UB Professor Authors Page-Turner on Toronto Medical Scandal

Book earns kudos from former editor of New England Journal of Medicine

By Lois Baker

Release Date: June 13, 2005 This content is archived.


BUFFALO, N.Y. – A University at Buffalo physician has turned the inside story of a medical brouhaha in Canada, involving sick children, a controversial treatment for the blood disorder thalassemia and the pharmaceutical company that makes it, into a nonfiction best-seller.

The battle between whistleblower Nancy Olivieri, M.D., a dedicated physician at Toronto's Hospital for Sick Children; Apotex, Canada's largest pharmaceutical company and the maker of a drug called L1 to treat thalassemia; and some of Olivieri's colleagues at the hospital and University of Toronto, made headlines around the world in the 1990s.

Miriam Shuchman, M.D., the author, is a clinical assistant professor of psychiatry at UB and teaches medical ethics at the university. She is also a medical journalist and, in that capacity, helped break the Olivieri story in the Canadian media.

Her book, "The Drug Trial: Nancy Olivieri and the Science Scandal that Rocked the Hospital for Sick Children" (Random House Canada, 2005), probes behind the front-page stories to paint a full picture of the players, their motives and the fall-out and repercussions from the scandal.

Jerome Kassirer, M.D., former editor of The New England Journal of Medicine and now a distinguished professor at Tufts University School of Medicine, commented in a note to Shuchman regarding the book: "I finished your book yesterday afternoon.
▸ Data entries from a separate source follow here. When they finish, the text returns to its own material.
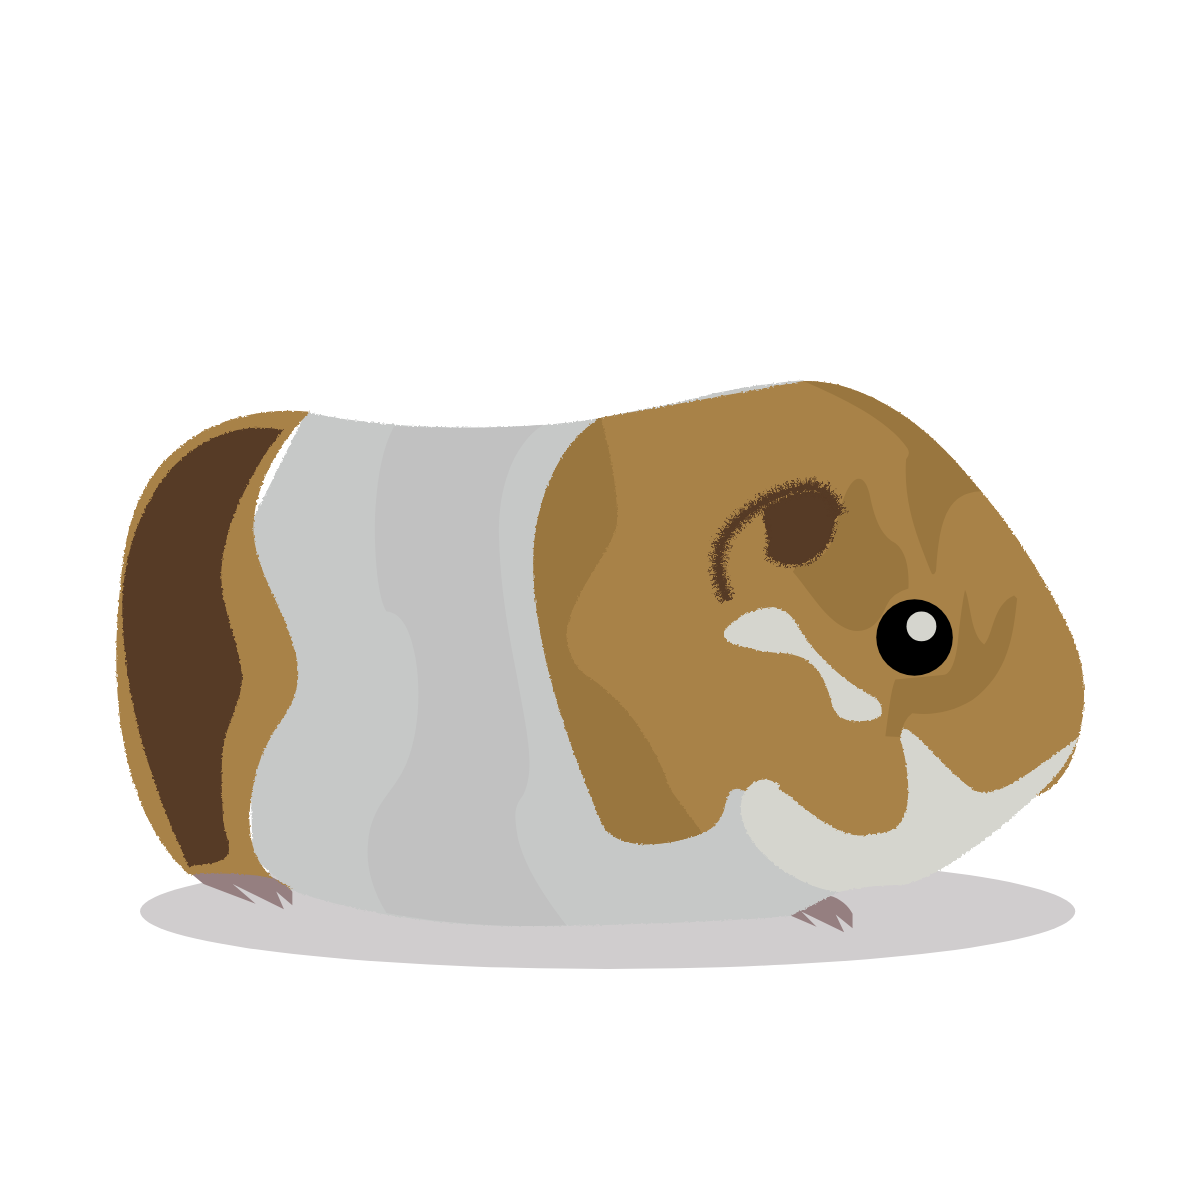
<!DOCTYPE html>
<html lang="en">
<head>
<meta charset="utf-8">
<title>Guinea pig</title>
<style>
:root {
  --paper: #ffffff;
  --tan: #a88248;
  --tan-shade: #99763f;
  --brown: #563b26;
  --grey: #c6c8c7;
  --grey-shade: #c1c1c1;
  --cream: #d5d5ce;
  --paw: #957f80;
  --ground: #d0cdce;
  --eye: #000000;
}
html, body { margin: 0; padding: 0; background: var(--paper); overflow: hidden; }
.canvas { display: block; width: 1200px; height: 1200px; background: var(--paper); }
.tan { fill: var(--tan); }
.tan-shade { fill: var(--tan-shade); }
.brown { fill: var(--brown); }
.grey { fill: var(--grey); }
.grey-shade { fill: var(--grey-shade); }
.cream { fill: var(--cream); }
.paw { fill: var(--paw); }
.ground { fill: var(--ground); }
.eye { fill: var(--eye); }
.fringe { fill: none; stroke: var(--brown); }
.fringe-core { stroke-width: 8; }
.fringe-mid { stroke-width: 16; stroke-dasharray: 2.4 1.6 1.8 2; }
.fringe-long { stroke-width: 26; stroke-dasharray: 1.3 4.2 1.6 3.1 1 5; }
.tuft { fill: none; stroke: var(--brown); stroke-width: 7; stroke-dasharray: 1.6 2.4; }
</style>
</head>
<body>
<svg class="canvas" viewBox="0 0 1568 1568" role="img" aria-label="Guinea pig with tan, brown and grey fur, facing right">
  <defs>
    <filter id="short-fur" x="-5%" y="-5%" width="110%" height="110%" color-interpolation-filters="sRGB">
      <feTurbulence type="fractalNoise" baseFrequency="0.32" numOctaves="1" seed="4" result="noise"/>
      <feDisplacementMap in="SourceGraphic" in2="noise" scale="5" xChannelSelector="R" yChannelSelector="G"/>
    </filter>
    <filter id="long-fur" x="-15%" y="-15%" width="130%" height="130%" color-interpolation-filters="sRGB">
      <feTurbulence type="fractalNoise" baseFrequency="0.2" numOctaves="2" seed="9" result="noise"/>
      <feDisplacementMap in="SourceGraphic" in2="noise" scale="9" xChannelSelector="R" yChannelSelector="G"/>
    </filter>
  </defs>

  <ellipse class="ground" cx="794" cy="1191" rx="611" ry="75"/>

  <g id="paws" class="paw">
    <path d="M248 1140 L330 1136 C356 1145 375 1155 382 1165 V1183 L361 1165 L371 1188 L304 1155 L334 1181 L266 1155Z"/>
    <path d="M1032 1196 L1083 1170 C1099 1174 1109 1184 1114 1194 V1213 L1092 1195 L1103 1218 L1047 1191 L1067 1211Z"/>
  </g>

  <g id="body">
    <g filter="url(#short-fur)">
      <path class="grey" d="M400 538 C500 562 680 566 785 546 L890 525 Q970 503 1050 497 L1150 800 L1180 1140 L1095 1166 L1083 1172 L1033 1197 C960 1203 820 1209 700 1210 C580 1211 470 1195 380 1163 L330 1120 L320 700Z"/>
    </g>
    <path class="grey-shade" d="M515 557 Q620 562 710 555 C670 580 650 640 652 700 C654 790 672 860 682 920 C692 975 697 1010 684 1038 C672 1054 672 1062 675 1085 C680 1125 710 1170 740 1209 C650 1213 570 1205 505 1193 C485 1160 478 1130 481 1100 C486 1050 515 1035 530 1000 C548 960 550 900 543 860 C537 825 525 800 505 799 C490 775 488 690 491 660 C494 620 500 585 515 557Z"/>
    <g id="rump" filter="url(#short-fur)">
      <path class="tan" d="M405 538 C320 530 247 560 205 614 C165 665 160 730 155 790 C148 870 153 940 168 1000 C184 1064 212 1110 247 1143 Q300 1139 335 1144 C350 1146 368 1150 382 1162 C340 1145 325 1110 326 1065 C328 1015 345 970 372 935 C392 905 393 875 385 850 C370 790 332 745 331 690 C332 635 365 578 405 538Z"/>
      <path class="brown" d="M370 562 C310 550 250 575 210 630 C170 690 158 750 160 810 C165 920 195 1020 247 1133 C260 1128 285 1132 298 1117 C303 1100 291 1090 291 1060 C289 1020 288 980 296 957 C305 930 318 905 316 880 C310 830 290 800 289 750 C290 690 330 610 370 562Z"/>
    </g>
  </g>

  <g id="head">
    <g filter="url(#short-fur)">
      <path class="tan" d="M785 546 L1050 498 C1110 497 1170 530 1215 570 C1252 602 1295 655 1330 705 C1360 750 1385 795 1402 833 C1420 876 1420 925 1409 965 C1401 1003 1380 1032 1352 1041 L1250 1100 L1100 1120 L1010 1040 L974 1034 C962 1027 952 1030 948 1050 C946 1065 938 1080 918 1089 C860 1110 800 1110 785 1073 C738 960 697 840 697 735 C697 650 735 575 785 546Z"/>
      <path class="tan-shade" d="M785 546 C800 600 808 650 806 685 C795 730 745 775 740 830 C741 852 752 872 765 882 C815 912 855 970 876 1032 L918 1089 C860 1110 800 1110 785 1073 C738 960 697 840 697 735 C697 650 735 575 785 546Z"/>
    </g>
    <g id="face-shading" class="tan-shade">
      <path d="M1050 498 C1110 497 1170 530 1215 570 Q1245 596 1281 642 C1233 644 1227 690 1223 746 Q1219 755 1216 746 C1200 705 1180 660 1184 600 Q1190 594 1186 586 C1160 548 1100 520 1050 498Z"/>
      <path d="M1101 655 C1115 615 1130 620 1136 645 C1142 675 1150 700 1170 710 C1185 722 1188 745 1187 769 Q1165 775 1158 792 C1148 817 1132 829 1110 823 C1080 812 1060 775 1036 747 L1042 738 C1075 735 1090 715 1092 685Z"/>
      <path d="M1157 962 C1160 940 1164 900 1170 888 L1232 882 C1244 882 1250 858 1252 835 C1256 800 1258 785 1261 771 C1268 785 1268 830 1286 842 C1298 830 1297 790 1325 778 L1329 782 C1324 830 1318 880 1270 915 C1245 930 1220 935 1192 932 Q1180 940 1176 963Z"/>
    </g>
    <g id="cream-markings" class="cream" filter="url(#short-fur)">
      <path d="M945 827 C955 810 980 795 1010 793 C1035 797 1040 815 1055 837 C1075 865 1110 895 1145 913 Q1153 920 1152 932 Q1148 944 1110 942 C1095 938 1090 930 1087 920 C1080 895 1075 875 1050 860 C1030 850 1005 855 985 848 C960 843 945 838 945 827Z"/>
      <path d="M974 1034 C985 1018 1000 1013 1020 1026 L1017 1030 C1040 1045 1075 1082 1115 1091 Q1130 1093 1137 1090 C1160 1090 1178 1082 1183 1062 C1190 1040 1187 1000 1176 965 L1179 952 C1192 952 1215 980 1245 1010 C1265 1028 1275 1036 1285 1036 C1320 1035 1370 990 1409 964 Q1395 1003 1352 1042 C1300 1090 1225 1148 1178 1157 C1150 1155 1110 1162 1095 1166 C1030 1155 968 1105 968 1055 Q968 1043 974 1034Z"/>
    </g>
    <g id="ear" filter="url(#long-fur)">
      <path class="brown" d="M996 666 C1030 644 1062 636 1085 648 L1097 668 C1088 684 1092 698 1075 719 C1055 741 1025 744 1001 725 C1009 705 1000 690 996 666Z"/>
      <path class="tuft" d="M1091 684 C1088 705 1078 722 1055 735 C1035 743 1018 740 1000 727 Q1008 705 1000 676"/>
      <path id="ear-rim" class="fringe fringe-core" d="M950 785 C933 745 934 710 960 685 C990 655 1030 635 1066 637 C1084 645 1091 655 1095 674"/>
      <path class="fringe fringe-mid" d="M950 785 C933 745 934 710 960 685 C990 655 1030 635 1066 637 C1084 645 1091 655 1095 674"/>
      <path class="fringe fringe-long" d="M949 781 C933 745 934 710 960 685 C990 655 1030 635 1066 637 C1084 645 1091 655 1095 674"/>
    </g>
    <g id="eye">
      <circle class="eye" cx="1195" cy="833" r="50"/>
      <circle class="cream" cx="1204" cy="818.500" r="19.500"/>
    </g>
  </g>
</svg>
</body>
</html>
I think it's terrific. It's a disappointing tale of hype, colossal egos, blind followers, flagrant conflict of interest, trickery, substitution of PR for facts, made-up stories, destroyed careers, and sadly of all, denial of a life-saving drug for needy patients...You've done an important service."

Thalassemia is an inherited blood disorder in which the hemoglobin molecule, which carries oxygen to the tissues, is abnormal, requiring frequent blood transfusions to supply enough normal hemoglobin. Multiple blood transfusions, in turn, cause a build-up of iron in the body, which damages the liver and heart. L1 was a new drug designed to remove excess iron from the body. It was being tested as an alternative to the only other treatment available, which required frequent painful injections.

Shuchman says she wrote the book because the L1 controversy was the biggest science scandal to hit Canada in decades.

"I was in the right place at the right time to cover it and even to break the story, as a freelancer for CBC Radio," she says. "But the scandal soon turned into a disaster -- a contentious political battle between a doctor, a drug company and a hospital where the parties involved became so polarized that they barely spoke to one another, while the patients with the disease continued to suffer because they had to endure a difficult and painful treatment."

"The Drug Trial: Nancy Olivieri and the Science Scandal that Rocked the Hospital for Sick Children" was on the Amazon.ca "Top 100" list for three weeks after its release in early May.

Shuchman studied at the University of Chicago as an undergraduate and earned her medical degree from the University of Connecticut. She completed her psychiatry residency at Massachusetts General Hospital and obtained fellowships in ethics at Dartmouth-Hitchcock Medical Center and the University of California-San Francisco, where she was a Robert Wood Johnson Clinical Scholar.

In addition to her appointment in the Department of Psychiatry, Shuchman is affiliated with the Center for Clinical Ethics and Humanities in Health Care at UB.

Shuchman lives in Toronto, where she was a columnist for The Globe and Mail for five years. She has also been a medical commentator for National Public Radio's Weekend Edition Sunday and has written columns for the New York Times Magazine and the Los Angeles Times Magazine.